By Nancy Plum
Princeton Symphony Orchestra continued its musical partnership with the Buskaid Soweto String Ensemble of South Africa this past week with a concert entitled Soulful and Scintillating Solos, launched Friday and running through the weekend. The Buskaid concert included works of classical composers Wolfgang Amadeus Mozart, Ernest Bloch, and Camille Saint-Saëns, along with American popular music and traditional South African selections. As with the first Soweto String Ensemble broadcast earlier this winter, the performance featured members of the Ensemble as instrumental and vocal soloists.
It is difficult to imagine that one of Mozart’s most iconic chamber works was composed as “background” music to an 18th-century social event, but that may well be the case with the popular Eine Kleine Nachtmusik. Composed in 1787, this four-movement work was likely intended by the composer as a notturno, a chamber piece played late at night at a social gathering. Mozart appears to have given the piece its famous subtitle to differentiate it from a serenade, played earlier in the evening. Regardless of the work’s genesis, the musical themes of Eine Kleine Nachtmusik have remained among Mozart’s most recognizable.
Led by conductor Rosemary Nalden and playing from memory, the string players of the Buskaid Soweto String Ensemble played the first movement of Mozart’s Nachtmusik crisply and decisively, leaning into appoggiaturas and demonstrating graceful dynamic swells. Nalden provided effectively supple conducting gestures when required, and the players communicated well among themselves, showing that they had been playing together for a long time.
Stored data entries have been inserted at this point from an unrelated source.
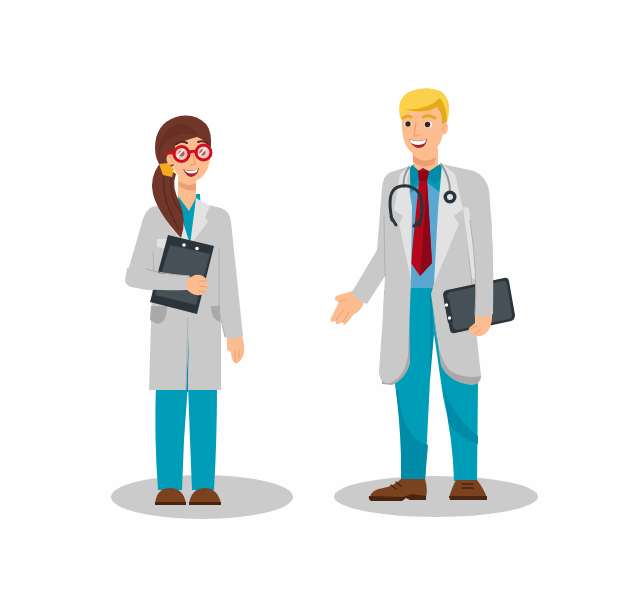
<!DOCTYPE html>
<html lang="en">
<head>
<meta charset="utf-8">
<title>Two doctors</title>
<style>
:root{
  --paper:#fefefe; --shadow:#cbcbcb;
  --coat:#c9c9c9; --coat-dark:#a9a9a9; --coat-light:#e2e2e2; --coat-line:#b0b0b0;
  --scrubs:#009db8; --scrubs-dark:#008ba8; --shirt:#5aa7d2;
  --skin:#fbbd90; --skin-dark:#ee9f72;
  --brunette:#70362a; --brunette-dark:#572820; --blond:#fbd04a; --blond-dark:#e5a91d;
  --red:#cf1020; --tie:#b5081c; --tie-dark:#8d0617;
  --board:#455057; --board-dark:#2c343b; --shoe:#7b4220; --sole:#482411;
  --band:#f7a91e; --white:#fff; --ink:#3a2119;
}
html,body{margin:0;background:var(--paper);overflow:hidden}
svg{display:block}
.shadow{fill:var(--shadow)}
.coat{fill:var(--coat)} .coat-dark{fill:var(--coat-dark)} .coat-light{fill:var(--coat-light)}
.scrubs{fill:var(--scrubs)} .scrubs-dark{fill:var(--scrubs-dark)} .shirt{fill:var(--shirt)}
.skin{fill:var(--skin)} .skin-dark{fill:var(--skin-dark)}
.brunette{fill:var(--brunette)} .brunette-dark{fill:var(--brunette-dark)}
.blond{fill:var(--blond)} .blond-dark{fill:var(--blond-dark)}
.tie{fill:var(--tie)} .tie-dark{fill:var(--tie-dark)}
.board{fill:var(--board)} .board-dark{fill:var(--board-dark)}
.shoe{fill:var(--shoe)} .sole{fill:var(--sole)} .band{fill:var(--band)}
.white{fill:var(--white)} .ink{fill:var(--ink)} .mouth{fill:#a3222b}
.line{fill:none;stroke-linecap:round;stroke-linejoin:round}
.fold{stroke:var(--coat-line);stroke-width:1}
.finger{stroke:var(--skin-dark);stroke-width:1}
.feature{stroke:var(--skin-dark);stroke-width:1.4}
.frame{stroke:var(--red);stroke-width:3}
.tube{stroke:var(--board-dark);stroke-width:3}
.lace{stroke:var(--sole);stroke-width:1.4}
</style>
</head>
<body>
<svg width="626" height="593" viewBox="0 0 626 593" role="img" aria-label="A woman doctor with a clipboard and a man doctor with a stethoscope">
  <g id="ground">
    <ellipse class="shadow" cx="202" cy="497" rx="91" ry="22"/>
    <ellipse class="shadow" cx="436" cy="496.500" rx="102" ry="20.500"/>
  </g>

  <g id="woman-doctor">
    <g id="woman-legs">
      <path class="scrubs" d="M156 384H188L184 440L182 490H158Q154 436 156 384Z"/>
      <path class="scrubs" d="M188 384H217Q217 440 214 490H192L190 440Z"/>
      <path class="scrubs-dark" d="M187 320H190L188 392L186 392Z"/>
    </g>
    <g id="woman-shoes">
      <path class="shoe" d="M155 503Q157 488 170 488Q183 488 186 503Z"/>
      <path class="sole" d="M155 502H186V505H155Z"/>
      <path class="shoe" d="M189 503Q192 488 205 488Q217 488 221 503Z"/>
      <path class="sole" d="M189 502H221V505H189Z"/>
    </g>
    <g id="woman-free-hand">
      <path class="skin" d="M227 336H242Q245 345 244 353Q242 361 236 364Q231 361 231 352L227 350Z"/>
      <path class="line finger" d="M235 351L235 361M239 350L239 358"/>
    </g>
    <g id="woman-coat">
      <path class="scrubs" d="M178 194L200 194L206 320L184 330Z"/>
      <path class="skin" d="M178 176H196V198L189 211L178 196Z"/>
      <path class="skin-dark" d="M179 181Q188 188 196 183V190Q187 192 179 186Z"/>
      <path class="coat" d="M176 202L152 207Q146 210 143 219L125 281Q138 291 152 290L149 390H186L190 318L186 246Z"/>
      <path class="coat" d="M196 202L221 208Q230 211 231 222L243 336Q234 340 225 337L221 318V390H188L189 318L191 246Z"/>
      <path class="coat-light" d="M176 200L168 212L173 222L170 227L187 245L189 241Z"/>
      <path class="coat-light" d="M196 198L210 206L205 217L208 222L190 245Z"/>
      <path class="line fold" d="M153 252L155 289M219 248L219 310L225 337M188 318L186 390"/>
      <path class="coat-dark" d="M151 306H167Q167 323 157 324L150 320ZM211 306H220V322Q211 319 211 306Z"/>
      <path class="white" d="M157 239L181 240V249L157 247Z"/>
      <path class="coat-light" d="M157 239L167 239V248L157 247Z"/>
    </g>
    <g id="woman-clipboard">
      <path class="board-dark" d="M168 235L214 246L197 314L150 302Z"/>
      <path class="board" d="M170 245L210 254L196 305L155 295Z"/>
      <path class="board-dark" d="M177 238L205 245L203 251L176 245Z"/>
      <circle class="white" cx="184" cy="245" r="1.800"/>
      <circle class="white" cx="197" cy="248.500" r="1.800"/>
    </g>
    <g id="woman-writing-arm">
      <path class="coat" d="M127 268L158 273L190 276L187 290Q154 291 137 288Q126 287 125 281Z"/>
      <path class="line fold" d="M146 269Q162 274 189 276"/>
      <path class="skin" d="M187 279L195 275Q203 274 207 280Q209 288 204 294Q197 297 191 293L186 289Z"/>
      <path class="line finger" d="M199 281L207 281M200 286L207 287M199 291L205 292"/>
    </g>
    <g id="woman-head">
      <path class="brunette" d="M160 163Q149 178 153 194Q158 213 181 238Q187 220 180 203Q171 187 176 174Z"/>
      <path class="line" stroke="#572820" stroke-width="1.200" d="M164 176Q161 199 179 229M171 178Q169 196 181 213"/>
      <path class="skin" d="M170 138Q185 127 209 137Q213 151 208 168Q202 181 191 182Q177 180 172 164Z"/>
      <path class="brunette" d="M155 148Q155 124 176 117Q194 112 206 124Q212 131 211 148Q205 140 197 137Q184 140 175 146L174 164Q170 172 162 168Q155 160 155 148Z"/>
      <path class="brunette-dark" d="M177 124Q190 121 199 137Q187 130 172 138Q160 143 159 157Q157 134 177 124Z" opacity=".4"/>
      <path class="band" d="M159 164L168 163L174 169L172 177L163 175Z"/>
      <ellipse class="skin" cx="171" cy="159" rx="4.500" ry="6"/>
      <path class="line finger" d="M169 157Q172 157 172 162"/>
      <path class="line" stroke="#572820" stroke-width="2" d="M176 144Q181 140 187 143M198 142Q204 140 208 144"/>
      <g id="glasses">
        <circle cx="181.500" cy="154" r="7.500" fill="#f5c4bd"/>
        <circle cx="203.500" cy="152.500" r="7.500" fill="#f5c4bd"/>
        <circle cx="181.500" cy="153.500" r="3" fill="#a0685f"/>
        <circle cx="202.500" cy="152.500" r="3" fill="#a0685f"/>
        <path class="line" stroke="#fff" stroke-width="1.500" d="M177 157L184 149M199 156L206 148"/>
        <circle class="line frame" cx="181.500" cy="154" r="7.500"/>
        <circle class="line frame" cx="203.500" cy="152.500" r="7.500"/>
        <path class="line frame" d="M189 153Q192 150 196 152M174 153L166 153"/>
      </g>
      <path class="line feature" d="M193 155L195 164L191 165"/>
      <path class="mouth" d="M183 169Q191 173 199 168Q198 176 191 177Q186 176 183 169Z"/>
      <path class="white" d="M184 169.500Q191 173 198 168.500L197 172Q191 175 186 172Z"/>
    </g>
  </g>

  <g id="man-doctor">
    <g id="man-legs">
      <path class="scrubs" d="M396 280H432L430 380L425 480H401Q403 430 394 378Z"/>
      <path class="scrubs" d="M409 280H470L478 384L477 481H454Q453 439 443 396L430 306Z"/>
      <path class="scrubs-dark" d="M398 390Q403 440 428 445L425 480H401Q402 440 396 390ZM443 384Q451 415 478 436V444Q458 438 449 424Z"/>
      <path class="scrubs-dark" d="M430 284L434 334L430 380Z"/>
    </g>
    <g id="man-shoes">
      <path class="shoe" d="M370 497Q371 490 383 488Q394 486 401 479H425Q428 489 426 498H370Z"/>
      <path class="sole" d="M369 496L403 497L412 494L426 496V500H410L406 498L402 501H371Q368 499 369 496Z"/>
      <path class="line lace" d="M391 485L396 489M396 482L401 486"/>
      <path class="shoe" d="M449 498Q452 487 456 480H477Q484 489 487 498Z"/>
      <path class="sole" d="M449 496H487V500H450Z"/>
      <path class="line lace" d="M462 484H473M462 488H473"/>
    </g>
    <g id="man-open-hand">
      <path class="skin" d="M353 291L364 303Q360 312 354 314L346 324Q343 326 343 322L338 324Q335 325 336 321L332 322Q329 320 332 316L339 302L335 300Q334 296 339 295Z"/>
      <path class="line finger" d="M336 320L344 309M343 322L349 312M339 302L345 300"/>
    </g>
    <g id="man-shirt">
      <path class="shirt" d="M404 174L440 174L441 288H407Z"/>
      <path class="scrubs" d="M408 170L414 164L437 166L449 171L442 194L424 180L410 194Z"/>
      <path class="skin" d="M412 148H438V168Q427 180 414 169Z"/>
      <path class="skin-dark" d="M413 155Q424 165 436 157L434 164Q424 170 413 162Z"/>
      <path class="scrubs-dark" d="M412 165L423 174L413 185L406 174ZM440 164L425 174L435 185L446 174Z"/>
    </g>
    <g id="tie">
      <path class="tie" d="M418 171L423 168L429 171L427 181L432 263L420 276L411 263L419 181Z"/>
      <path class="tie-dark" d="M418 171L429 171L427 181L419 181ZM427 181L432 263L420 276Z"/>
    </g>
    <g id="man-coat">
      <path class="coat-dark" d="M384 290L409 300L410 364Q405 380 392 385L382 384Z"/>
      <path class="coat" d="M410 166L391 172Q383 175 382 188L377 250L352 292Q357 301 367 304L385 276Q383 320 379 371Q379 384 390 383Q404 378 408 356L411 280Z"/>
      <path class="coat" d="M442 164L474 171Q486 176 489 190Q494 244 493 316Q482 322 475 315L473 302L481 376Q481 385 471 384Q449 382 441 365L431 294L439 266Z"/>
      <path class="coat-dark" d="M433 310Q437 362 452 372Q466 379 481 376Q480 385 471 385Q448 382 441 365Z"/>
      <path class="coat-light" d="M410 166L400 174L394 210L403 216L399 224L411 280L412 206L407 180Z"/>
      <path class="coat-light" d="M442 164L455 174L463 209L454 216L459 224L434 284L438 210Z"/>
      <path class="line fold" d="M384 216L385 276M465 212Q470 268 475 315"/>
      <path class="coat-light" d="M463 207L469 208L477 281L472 278Z"/>
    </g>
    <g id="stethoscope">
      <path class="line" stroke="#8f979c" stroke-width="2" d="M409 167Q402 178 404 187M441 164Q450 177 450 192"/>
      <path class="line tube" d="M392 220Q386 191 398 187Q411 183 419 193Q425 205 419 226"/>
      <path class="line tube" d="M391 217L396 225M420 221L414 226"/>
      <circle class="board-dark" cx="450" cy="197" r="6.500"/>
      <circle class="coat-light" cx="450" cy="197" r="3"/>
    </g>
    <g id="man-clipboard">
      <path class="board-dark" d="M447 290L504 278Q508 277 509 281L515 315Q515 320 511 321L455 333Q451 334 450 330L443 295Q443 291 447 290Z"/>
      <path class="board" d="M451 292L503 281Q506 280 507 284L512 315Q512 318 509 319L457 330Q454 330 453 327L447 296Q447 293 451 292Z"/>
      <path class="board-dark" d="M444 300L449 299L453 322L448 323Z"/>
      <circle class="white" cx="446.500" cy="305" r="1.700"/>
      <circle class="white" cx="449.500" cy="318" r="1.700"/>
    </g>
    <g id="man-holding-arm">
      <path class="skin" d="M475 312H492Q493 323 488 331Q481 339 474 335Q467 333 469 328L475 323Z"/>
      <path class="line finger" d="M470 329L477 326M474 334L481 329"/>
      <path class="coat" d="M470 220L491 214Q494 262 493 314Q483 320 475 315Q478 274 470 220Z"/>
      <path class="line fold" d="M470 220Q478 274 475 315"/>
    </g>
    <g id="man-head">
      <path class="skin" d="M402 112Q422 99 445 111L444 128Q442 147 430 154Q419 159 410 151Q400 141 402 112Z"/>
      <ellipse class="skin" cx="444" cy="128" rx="4" ry="6.500"/>
      <path class="line finger" d="M446 125Q442 126 443 131"/>
      <path class="blond" d="M400 117Q396 97 411 91Q428 85 442 92Q453 101 447 122L442 124Q443 114 437 107Q428 113 410 112Q403 112 402 121Z"/>
      <path class="blond-dark" d="M404 109Q427 111 440 98Q447 107 447 122L442 124Q443 114 437 107Q424 115 404 109Z"/>
      <path class="line" stroke="#e5a91d" stroke-width="3" d="M403 118Q407 115 411 117M423 117Q429 114 435 118"/>
      <ellipse class="white" cx="408" cy="124" rx="3.500" ry="3"/>
      <ellipse class="white" cx="428" cy="124.500" rx="4" ry="3"/>
      <circle class="ink" cx="408" cy="124" r="2.700"/>
      <circle class="ink" cx="427.500" cy="124.500" r="2.800"/>
      <path class="line feature" d="M416 123L414 135Q416 137 419 135"/>
      <path class="mouth" d="M409 139Q418 143 427 139Q426 148 418 148Q412 147 409 139Z"/>
      <path class="white" d="M409.500 139.500Q418 143 426.500 139.500L425 143Q418 147 411 143Z"/>
    </g>
  </g>
</svg>
</body>
</html>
This performance was taken from a 2019 archive, recorded (as were all the works on this program) in the Linder Auditorium of the Wits Education Campus in Johannesburg, South Africa. more